--- PROVIDED ENTRIES ---

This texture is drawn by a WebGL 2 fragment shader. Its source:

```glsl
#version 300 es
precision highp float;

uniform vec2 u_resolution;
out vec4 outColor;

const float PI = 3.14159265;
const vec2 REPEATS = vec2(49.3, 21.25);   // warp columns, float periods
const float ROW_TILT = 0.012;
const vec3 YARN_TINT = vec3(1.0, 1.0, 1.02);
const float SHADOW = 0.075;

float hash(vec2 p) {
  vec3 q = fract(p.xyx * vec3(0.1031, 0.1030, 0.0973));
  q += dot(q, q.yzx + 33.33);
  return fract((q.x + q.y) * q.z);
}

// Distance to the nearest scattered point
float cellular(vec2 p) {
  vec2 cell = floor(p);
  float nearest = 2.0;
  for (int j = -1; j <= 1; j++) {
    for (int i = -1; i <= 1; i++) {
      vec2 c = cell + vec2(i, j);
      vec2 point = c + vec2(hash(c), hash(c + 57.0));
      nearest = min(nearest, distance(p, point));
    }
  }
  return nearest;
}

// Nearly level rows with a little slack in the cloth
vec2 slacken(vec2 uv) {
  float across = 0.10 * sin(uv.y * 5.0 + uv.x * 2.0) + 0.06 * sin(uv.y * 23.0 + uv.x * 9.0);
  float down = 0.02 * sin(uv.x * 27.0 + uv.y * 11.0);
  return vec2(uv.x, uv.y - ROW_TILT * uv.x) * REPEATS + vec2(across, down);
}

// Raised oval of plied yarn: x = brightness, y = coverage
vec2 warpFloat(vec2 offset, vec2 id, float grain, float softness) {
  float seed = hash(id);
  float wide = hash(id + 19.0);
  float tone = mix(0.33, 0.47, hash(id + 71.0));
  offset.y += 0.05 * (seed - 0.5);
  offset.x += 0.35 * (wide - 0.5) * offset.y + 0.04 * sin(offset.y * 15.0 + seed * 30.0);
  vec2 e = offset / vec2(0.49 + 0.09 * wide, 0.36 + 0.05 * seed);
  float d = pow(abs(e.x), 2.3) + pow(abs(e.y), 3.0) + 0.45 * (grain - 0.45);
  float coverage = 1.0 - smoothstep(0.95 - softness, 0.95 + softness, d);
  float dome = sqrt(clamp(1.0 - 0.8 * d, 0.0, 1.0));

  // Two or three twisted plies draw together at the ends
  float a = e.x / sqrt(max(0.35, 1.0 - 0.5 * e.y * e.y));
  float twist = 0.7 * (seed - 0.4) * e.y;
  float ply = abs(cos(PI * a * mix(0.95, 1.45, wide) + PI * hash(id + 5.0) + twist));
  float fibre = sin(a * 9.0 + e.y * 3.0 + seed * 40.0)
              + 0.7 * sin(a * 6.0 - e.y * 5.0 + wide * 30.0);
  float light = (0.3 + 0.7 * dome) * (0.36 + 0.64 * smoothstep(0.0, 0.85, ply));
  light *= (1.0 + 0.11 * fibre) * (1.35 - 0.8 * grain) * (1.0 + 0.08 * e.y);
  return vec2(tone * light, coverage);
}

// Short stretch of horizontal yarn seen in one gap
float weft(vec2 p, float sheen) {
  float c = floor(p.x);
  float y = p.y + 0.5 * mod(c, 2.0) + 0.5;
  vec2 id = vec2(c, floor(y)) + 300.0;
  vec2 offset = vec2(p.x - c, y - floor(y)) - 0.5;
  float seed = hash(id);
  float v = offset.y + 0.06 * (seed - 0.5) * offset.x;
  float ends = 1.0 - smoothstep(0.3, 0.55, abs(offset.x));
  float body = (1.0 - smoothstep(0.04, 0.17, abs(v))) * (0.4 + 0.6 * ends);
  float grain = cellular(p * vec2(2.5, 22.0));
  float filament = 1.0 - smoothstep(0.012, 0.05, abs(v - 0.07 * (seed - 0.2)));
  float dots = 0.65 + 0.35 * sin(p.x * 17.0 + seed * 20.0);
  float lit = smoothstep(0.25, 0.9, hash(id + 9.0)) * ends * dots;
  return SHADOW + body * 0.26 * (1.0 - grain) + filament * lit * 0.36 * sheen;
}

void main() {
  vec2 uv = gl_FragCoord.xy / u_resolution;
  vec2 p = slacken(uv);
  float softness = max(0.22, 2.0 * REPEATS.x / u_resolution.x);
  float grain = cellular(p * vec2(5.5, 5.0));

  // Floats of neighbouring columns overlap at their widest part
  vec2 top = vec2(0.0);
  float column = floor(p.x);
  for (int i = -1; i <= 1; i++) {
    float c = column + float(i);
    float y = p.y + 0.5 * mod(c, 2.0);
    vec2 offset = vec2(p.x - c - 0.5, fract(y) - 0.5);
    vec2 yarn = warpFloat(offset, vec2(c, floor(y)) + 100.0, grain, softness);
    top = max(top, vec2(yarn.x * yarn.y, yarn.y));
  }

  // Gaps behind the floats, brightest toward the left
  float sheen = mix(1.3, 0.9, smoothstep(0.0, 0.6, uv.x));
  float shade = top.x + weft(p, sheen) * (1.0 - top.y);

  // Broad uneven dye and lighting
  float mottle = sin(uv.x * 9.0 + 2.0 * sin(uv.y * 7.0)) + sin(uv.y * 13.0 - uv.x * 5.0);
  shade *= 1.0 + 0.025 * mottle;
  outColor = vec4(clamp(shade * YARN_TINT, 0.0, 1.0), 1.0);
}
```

---

Could you please find every line of the listing above holding the string "offset" and copy it?

* PROBLEM SOLUTION
vec2 warpFloat(vec2 offset, vec2 id, float grain, float softness) {
  offset.y += 0.05 * (seed - 0.5);
  offset.x += 0.35 * (wide - 0.5) * offset.y + 0.04 * sin(offset.y * 15.0 + seed * 30.0);
  vec2 e = offset / vec2(0.49 + 0.09 * wide, 0.36 + 0.05 * seed);
  vec2 offset = vec2(p.x - c, y - floor(y)) - 0.5;
  float v = offset.y + 0.06 * (seed - 0.5) * offset.x;
  float ends = 1.0 - smoothstep(0.3, 0.55, abs(offset.x));
    vec2 offset = vec2(p.x - c - 0.5, fract(y) - 0.5);
    vec2 yarn = warpFloat(offset, vec2(c, floor(y)) + 100.0, grain, softness);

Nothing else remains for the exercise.